+++ Available data

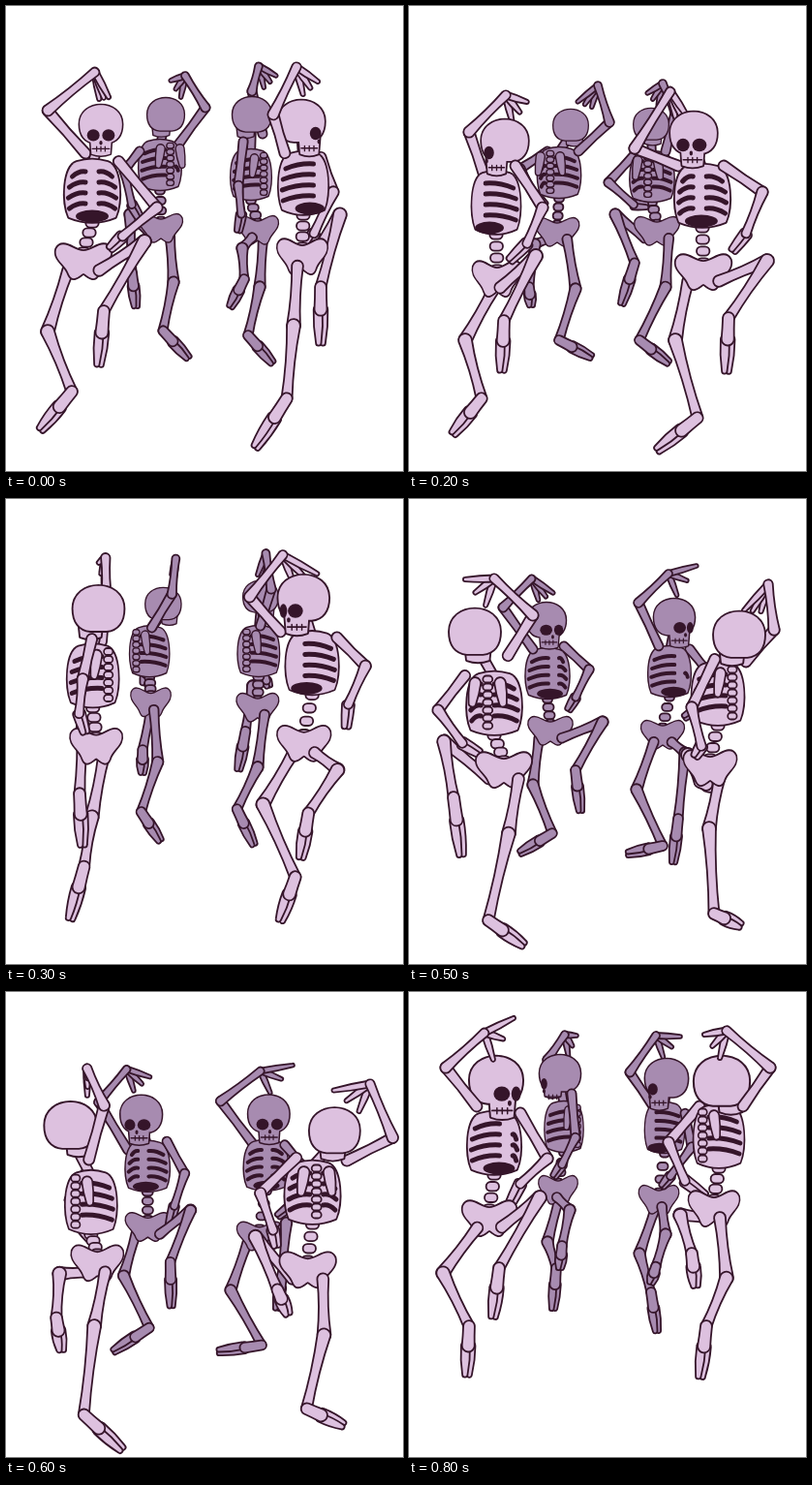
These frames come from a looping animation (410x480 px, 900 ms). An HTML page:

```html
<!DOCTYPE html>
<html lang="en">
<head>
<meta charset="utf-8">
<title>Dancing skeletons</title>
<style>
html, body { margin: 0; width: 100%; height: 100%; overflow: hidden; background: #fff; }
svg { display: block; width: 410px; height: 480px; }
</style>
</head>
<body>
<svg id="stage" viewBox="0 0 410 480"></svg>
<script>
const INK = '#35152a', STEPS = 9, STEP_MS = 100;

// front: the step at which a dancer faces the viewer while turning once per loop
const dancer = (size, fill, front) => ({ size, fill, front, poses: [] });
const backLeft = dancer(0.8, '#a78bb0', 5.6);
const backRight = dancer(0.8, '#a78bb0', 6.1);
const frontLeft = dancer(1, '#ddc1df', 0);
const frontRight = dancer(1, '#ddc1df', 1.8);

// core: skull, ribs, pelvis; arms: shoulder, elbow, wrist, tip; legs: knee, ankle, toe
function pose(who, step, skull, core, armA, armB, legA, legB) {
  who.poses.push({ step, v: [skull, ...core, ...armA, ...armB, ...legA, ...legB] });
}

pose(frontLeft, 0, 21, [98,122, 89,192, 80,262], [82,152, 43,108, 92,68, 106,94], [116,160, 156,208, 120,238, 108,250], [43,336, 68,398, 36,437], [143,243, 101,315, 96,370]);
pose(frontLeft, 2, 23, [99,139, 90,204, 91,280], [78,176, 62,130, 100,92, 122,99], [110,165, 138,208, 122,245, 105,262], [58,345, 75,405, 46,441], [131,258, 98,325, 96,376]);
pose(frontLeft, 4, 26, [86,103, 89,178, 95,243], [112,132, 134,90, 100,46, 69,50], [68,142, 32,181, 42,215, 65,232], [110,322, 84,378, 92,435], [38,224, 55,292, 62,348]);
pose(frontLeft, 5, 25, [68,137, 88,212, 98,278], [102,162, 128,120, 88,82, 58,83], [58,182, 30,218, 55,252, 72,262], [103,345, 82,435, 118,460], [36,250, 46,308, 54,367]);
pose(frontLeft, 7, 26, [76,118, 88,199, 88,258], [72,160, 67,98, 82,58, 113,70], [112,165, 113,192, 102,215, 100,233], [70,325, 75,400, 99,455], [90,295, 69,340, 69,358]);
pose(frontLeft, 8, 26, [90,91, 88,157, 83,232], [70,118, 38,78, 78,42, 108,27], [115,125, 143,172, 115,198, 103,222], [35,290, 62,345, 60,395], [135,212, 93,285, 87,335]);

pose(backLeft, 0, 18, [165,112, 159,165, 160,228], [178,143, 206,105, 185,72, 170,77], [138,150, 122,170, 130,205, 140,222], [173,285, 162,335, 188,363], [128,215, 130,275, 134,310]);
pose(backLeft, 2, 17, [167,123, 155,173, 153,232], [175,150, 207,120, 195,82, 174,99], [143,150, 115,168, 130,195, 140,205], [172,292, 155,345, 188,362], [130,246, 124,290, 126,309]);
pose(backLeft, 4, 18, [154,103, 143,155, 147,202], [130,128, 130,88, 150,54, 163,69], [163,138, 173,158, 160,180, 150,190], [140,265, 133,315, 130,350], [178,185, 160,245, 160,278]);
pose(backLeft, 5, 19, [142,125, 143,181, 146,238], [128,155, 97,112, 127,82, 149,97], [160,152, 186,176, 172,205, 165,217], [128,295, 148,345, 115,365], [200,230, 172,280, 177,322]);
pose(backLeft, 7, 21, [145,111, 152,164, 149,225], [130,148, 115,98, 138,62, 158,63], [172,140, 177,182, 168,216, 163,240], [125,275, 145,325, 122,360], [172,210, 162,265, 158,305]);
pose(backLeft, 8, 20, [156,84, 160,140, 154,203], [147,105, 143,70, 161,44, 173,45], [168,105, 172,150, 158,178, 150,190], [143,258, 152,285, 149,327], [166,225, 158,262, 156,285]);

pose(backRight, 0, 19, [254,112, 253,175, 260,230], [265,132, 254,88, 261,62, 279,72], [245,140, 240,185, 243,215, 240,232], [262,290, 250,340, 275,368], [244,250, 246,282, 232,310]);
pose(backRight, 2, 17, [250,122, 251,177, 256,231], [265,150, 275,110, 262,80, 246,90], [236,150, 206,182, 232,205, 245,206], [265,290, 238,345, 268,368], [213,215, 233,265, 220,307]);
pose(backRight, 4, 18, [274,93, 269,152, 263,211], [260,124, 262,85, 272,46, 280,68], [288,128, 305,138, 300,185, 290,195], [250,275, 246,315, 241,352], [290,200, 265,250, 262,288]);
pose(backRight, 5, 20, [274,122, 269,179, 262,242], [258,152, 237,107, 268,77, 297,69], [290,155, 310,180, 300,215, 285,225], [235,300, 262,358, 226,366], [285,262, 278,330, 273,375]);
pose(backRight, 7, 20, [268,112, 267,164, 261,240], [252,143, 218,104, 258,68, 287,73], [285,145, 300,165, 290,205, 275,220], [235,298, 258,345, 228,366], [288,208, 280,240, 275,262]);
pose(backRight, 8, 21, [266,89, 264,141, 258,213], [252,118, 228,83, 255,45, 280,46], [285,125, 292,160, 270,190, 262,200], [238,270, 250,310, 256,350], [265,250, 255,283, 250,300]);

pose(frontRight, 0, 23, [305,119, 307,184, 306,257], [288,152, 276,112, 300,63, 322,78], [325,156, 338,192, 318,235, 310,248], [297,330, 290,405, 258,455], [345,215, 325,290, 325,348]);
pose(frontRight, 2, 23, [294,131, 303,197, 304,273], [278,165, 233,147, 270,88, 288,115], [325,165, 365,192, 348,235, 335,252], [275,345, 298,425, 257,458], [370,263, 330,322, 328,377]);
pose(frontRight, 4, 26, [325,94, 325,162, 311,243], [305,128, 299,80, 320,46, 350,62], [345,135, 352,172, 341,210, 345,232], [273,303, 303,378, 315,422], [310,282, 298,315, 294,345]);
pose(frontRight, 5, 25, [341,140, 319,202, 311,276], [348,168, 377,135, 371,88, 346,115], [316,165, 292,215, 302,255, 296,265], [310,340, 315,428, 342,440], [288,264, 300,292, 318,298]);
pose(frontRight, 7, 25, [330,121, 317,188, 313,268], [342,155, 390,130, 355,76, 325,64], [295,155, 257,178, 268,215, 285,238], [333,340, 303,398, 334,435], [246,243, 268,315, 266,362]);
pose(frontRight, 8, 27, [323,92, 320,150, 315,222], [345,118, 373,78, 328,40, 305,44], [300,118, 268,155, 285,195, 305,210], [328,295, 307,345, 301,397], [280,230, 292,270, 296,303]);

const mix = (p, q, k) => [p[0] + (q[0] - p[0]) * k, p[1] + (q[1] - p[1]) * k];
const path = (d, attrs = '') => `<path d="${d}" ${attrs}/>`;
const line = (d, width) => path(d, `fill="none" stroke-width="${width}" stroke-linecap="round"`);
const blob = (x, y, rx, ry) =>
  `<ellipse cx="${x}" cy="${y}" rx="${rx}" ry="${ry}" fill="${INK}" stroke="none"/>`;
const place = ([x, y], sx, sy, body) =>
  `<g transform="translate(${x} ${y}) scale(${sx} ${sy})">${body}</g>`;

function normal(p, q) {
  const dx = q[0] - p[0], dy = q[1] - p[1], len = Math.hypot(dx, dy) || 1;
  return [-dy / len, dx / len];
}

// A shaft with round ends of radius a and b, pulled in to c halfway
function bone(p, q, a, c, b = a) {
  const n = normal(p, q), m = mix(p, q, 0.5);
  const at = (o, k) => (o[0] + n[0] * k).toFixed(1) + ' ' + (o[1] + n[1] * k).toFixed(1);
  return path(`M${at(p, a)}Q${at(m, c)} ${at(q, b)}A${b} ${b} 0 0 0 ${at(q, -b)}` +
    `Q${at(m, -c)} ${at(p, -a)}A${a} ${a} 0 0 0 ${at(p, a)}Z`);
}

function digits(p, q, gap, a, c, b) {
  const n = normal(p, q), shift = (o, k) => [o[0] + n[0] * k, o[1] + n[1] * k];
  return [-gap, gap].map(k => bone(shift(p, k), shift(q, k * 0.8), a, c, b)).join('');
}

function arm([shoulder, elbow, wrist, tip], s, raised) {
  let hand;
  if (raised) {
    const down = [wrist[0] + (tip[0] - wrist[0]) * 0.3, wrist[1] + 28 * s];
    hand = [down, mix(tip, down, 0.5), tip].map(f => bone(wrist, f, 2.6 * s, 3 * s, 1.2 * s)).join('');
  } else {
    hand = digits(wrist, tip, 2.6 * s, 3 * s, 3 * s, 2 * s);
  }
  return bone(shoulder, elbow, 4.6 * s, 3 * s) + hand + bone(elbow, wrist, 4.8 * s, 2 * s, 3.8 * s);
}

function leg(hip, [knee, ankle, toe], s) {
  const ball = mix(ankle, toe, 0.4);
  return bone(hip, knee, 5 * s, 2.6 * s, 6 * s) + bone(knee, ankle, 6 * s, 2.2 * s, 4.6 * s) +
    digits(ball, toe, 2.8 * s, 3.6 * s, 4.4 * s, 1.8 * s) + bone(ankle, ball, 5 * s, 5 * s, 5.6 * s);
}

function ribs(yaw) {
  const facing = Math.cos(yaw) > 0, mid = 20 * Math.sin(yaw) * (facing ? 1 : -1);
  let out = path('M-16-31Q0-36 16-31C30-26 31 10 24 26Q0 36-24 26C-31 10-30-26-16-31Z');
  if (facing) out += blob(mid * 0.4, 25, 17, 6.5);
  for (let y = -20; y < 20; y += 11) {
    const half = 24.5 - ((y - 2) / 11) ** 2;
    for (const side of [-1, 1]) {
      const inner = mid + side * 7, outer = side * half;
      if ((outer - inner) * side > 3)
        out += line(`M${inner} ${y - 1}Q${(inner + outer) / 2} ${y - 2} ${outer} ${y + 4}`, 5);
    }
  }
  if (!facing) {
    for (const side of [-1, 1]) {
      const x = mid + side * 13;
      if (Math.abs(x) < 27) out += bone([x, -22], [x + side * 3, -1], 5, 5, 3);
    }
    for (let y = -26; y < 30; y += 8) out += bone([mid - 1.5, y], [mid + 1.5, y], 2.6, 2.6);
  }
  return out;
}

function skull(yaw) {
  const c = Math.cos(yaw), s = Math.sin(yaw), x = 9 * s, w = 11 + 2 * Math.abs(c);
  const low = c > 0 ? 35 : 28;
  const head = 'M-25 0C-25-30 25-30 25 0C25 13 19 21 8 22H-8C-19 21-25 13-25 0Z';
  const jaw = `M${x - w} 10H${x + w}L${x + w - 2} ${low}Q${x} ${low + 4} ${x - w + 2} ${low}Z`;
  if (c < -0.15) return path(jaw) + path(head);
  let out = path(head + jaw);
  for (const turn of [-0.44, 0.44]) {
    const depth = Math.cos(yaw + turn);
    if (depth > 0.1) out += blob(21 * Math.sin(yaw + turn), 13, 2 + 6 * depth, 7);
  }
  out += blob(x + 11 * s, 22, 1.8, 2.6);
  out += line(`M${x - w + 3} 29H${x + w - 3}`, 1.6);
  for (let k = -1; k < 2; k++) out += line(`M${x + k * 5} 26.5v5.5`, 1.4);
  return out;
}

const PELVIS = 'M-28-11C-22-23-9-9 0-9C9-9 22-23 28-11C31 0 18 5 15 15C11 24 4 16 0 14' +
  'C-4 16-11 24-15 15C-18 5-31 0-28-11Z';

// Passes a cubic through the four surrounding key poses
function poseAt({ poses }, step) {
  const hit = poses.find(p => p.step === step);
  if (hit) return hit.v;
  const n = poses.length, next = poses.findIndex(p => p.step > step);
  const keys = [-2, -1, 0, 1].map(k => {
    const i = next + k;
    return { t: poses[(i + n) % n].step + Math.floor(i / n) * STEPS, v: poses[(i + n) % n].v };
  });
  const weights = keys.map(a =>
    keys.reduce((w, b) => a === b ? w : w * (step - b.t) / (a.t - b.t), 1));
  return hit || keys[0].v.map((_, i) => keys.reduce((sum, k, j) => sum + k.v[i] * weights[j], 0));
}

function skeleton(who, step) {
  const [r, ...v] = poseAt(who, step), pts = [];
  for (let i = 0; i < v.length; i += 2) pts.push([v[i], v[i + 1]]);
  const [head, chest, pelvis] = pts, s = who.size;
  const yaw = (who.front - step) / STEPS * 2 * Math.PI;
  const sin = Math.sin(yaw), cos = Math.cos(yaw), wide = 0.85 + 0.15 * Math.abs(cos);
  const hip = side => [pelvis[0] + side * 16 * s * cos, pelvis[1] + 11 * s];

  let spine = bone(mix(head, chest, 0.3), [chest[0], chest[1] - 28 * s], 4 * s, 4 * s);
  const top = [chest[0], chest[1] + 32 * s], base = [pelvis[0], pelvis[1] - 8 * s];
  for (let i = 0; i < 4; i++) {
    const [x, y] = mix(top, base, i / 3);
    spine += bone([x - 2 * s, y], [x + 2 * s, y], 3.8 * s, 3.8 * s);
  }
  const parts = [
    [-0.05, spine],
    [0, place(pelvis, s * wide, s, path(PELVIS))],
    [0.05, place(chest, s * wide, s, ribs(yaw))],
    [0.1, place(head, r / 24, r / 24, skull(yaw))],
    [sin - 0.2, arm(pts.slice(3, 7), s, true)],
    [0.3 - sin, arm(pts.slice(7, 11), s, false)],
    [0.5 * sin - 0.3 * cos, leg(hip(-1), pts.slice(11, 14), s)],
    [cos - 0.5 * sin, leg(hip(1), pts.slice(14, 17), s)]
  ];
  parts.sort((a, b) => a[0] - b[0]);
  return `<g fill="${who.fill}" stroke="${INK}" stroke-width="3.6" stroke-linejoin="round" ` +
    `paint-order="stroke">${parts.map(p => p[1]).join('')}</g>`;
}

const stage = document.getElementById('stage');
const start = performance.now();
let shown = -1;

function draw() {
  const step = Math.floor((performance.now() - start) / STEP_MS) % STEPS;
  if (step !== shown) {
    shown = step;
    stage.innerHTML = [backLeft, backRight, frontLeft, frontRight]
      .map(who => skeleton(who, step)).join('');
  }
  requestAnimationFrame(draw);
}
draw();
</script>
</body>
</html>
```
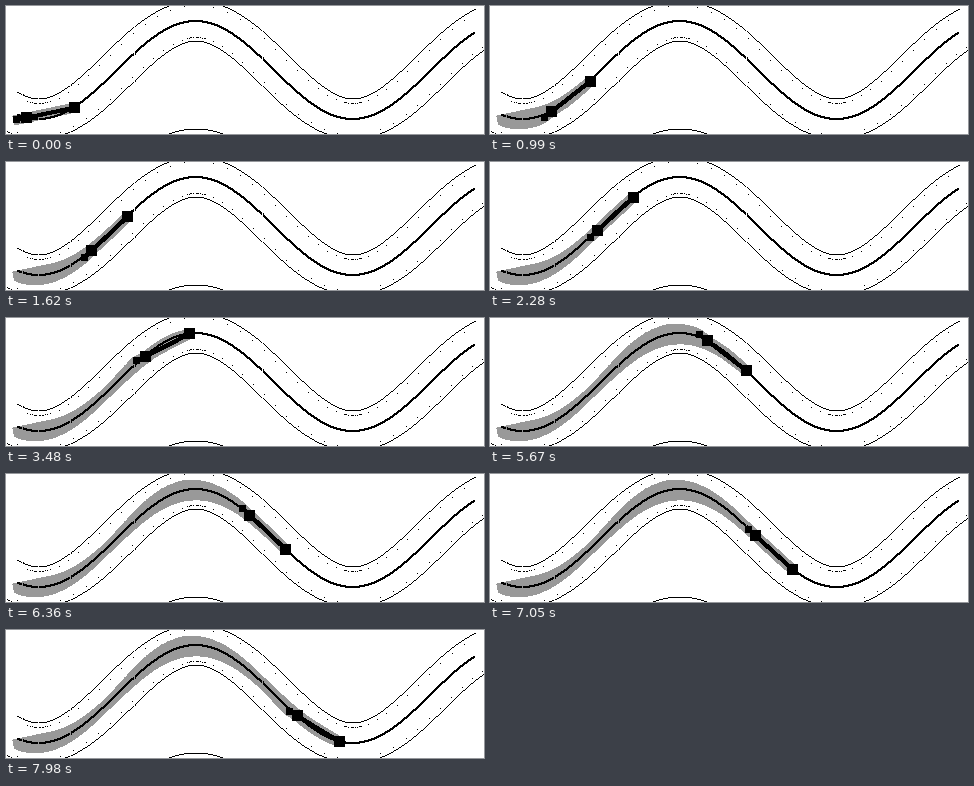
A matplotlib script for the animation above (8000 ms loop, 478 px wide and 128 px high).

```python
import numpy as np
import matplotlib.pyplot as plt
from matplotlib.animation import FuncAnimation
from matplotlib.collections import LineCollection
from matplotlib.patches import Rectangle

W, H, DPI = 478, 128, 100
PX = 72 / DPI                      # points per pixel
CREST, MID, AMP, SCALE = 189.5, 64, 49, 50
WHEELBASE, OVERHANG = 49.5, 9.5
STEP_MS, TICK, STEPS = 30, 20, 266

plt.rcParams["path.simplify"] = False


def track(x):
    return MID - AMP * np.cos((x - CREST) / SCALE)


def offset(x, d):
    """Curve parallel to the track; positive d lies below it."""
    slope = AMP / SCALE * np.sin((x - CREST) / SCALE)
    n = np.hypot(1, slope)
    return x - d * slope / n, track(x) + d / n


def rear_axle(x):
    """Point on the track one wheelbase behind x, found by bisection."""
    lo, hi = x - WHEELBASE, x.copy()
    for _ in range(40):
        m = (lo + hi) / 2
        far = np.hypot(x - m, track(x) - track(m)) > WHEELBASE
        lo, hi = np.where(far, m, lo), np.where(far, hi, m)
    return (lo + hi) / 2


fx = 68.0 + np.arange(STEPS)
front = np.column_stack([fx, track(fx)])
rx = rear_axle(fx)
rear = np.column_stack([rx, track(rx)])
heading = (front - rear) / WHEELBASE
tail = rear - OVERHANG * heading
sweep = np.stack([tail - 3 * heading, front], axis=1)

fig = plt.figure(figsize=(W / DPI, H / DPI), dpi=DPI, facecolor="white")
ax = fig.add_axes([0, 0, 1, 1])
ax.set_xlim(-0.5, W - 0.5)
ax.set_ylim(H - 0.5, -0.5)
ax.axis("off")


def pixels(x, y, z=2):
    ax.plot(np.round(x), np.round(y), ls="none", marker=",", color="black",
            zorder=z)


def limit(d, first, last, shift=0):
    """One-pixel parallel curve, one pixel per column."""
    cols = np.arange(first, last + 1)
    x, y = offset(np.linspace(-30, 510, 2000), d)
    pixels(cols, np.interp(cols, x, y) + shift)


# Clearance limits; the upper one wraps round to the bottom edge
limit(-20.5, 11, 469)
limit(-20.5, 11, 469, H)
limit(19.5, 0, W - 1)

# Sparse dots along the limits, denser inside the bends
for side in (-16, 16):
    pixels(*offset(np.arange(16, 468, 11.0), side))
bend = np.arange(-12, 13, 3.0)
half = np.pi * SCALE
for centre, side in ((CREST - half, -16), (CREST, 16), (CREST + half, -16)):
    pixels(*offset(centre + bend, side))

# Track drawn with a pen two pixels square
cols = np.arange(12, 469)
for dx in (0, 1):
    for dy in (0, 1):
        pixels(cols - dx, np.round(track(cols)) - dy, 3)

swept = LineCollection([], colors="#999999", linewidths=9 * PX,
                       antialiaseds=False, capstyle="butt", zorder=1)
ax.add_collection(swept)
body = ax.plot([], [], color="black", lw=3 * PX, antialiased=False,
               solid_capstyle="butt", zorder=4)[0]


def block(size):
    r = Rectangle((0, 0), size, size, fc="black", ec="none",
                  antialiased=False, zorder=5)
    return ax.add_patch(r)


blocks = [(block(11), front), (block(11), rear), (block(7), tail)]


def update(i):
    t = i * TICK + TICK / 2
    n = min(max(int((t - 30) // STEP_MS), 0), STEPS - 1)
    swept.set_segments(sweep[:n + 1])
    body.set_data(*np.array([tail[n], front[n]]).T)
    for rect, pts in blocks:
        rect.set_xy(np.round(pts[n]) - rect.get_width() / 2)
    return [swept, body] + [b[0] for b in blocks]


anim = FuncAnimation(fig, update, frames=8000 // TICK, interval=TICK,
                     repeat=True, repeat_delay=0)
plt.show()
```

++++++

Your task: Only a number is expected in reply: how many lines of the entries hold the word "wrist"?

Exercise response: 6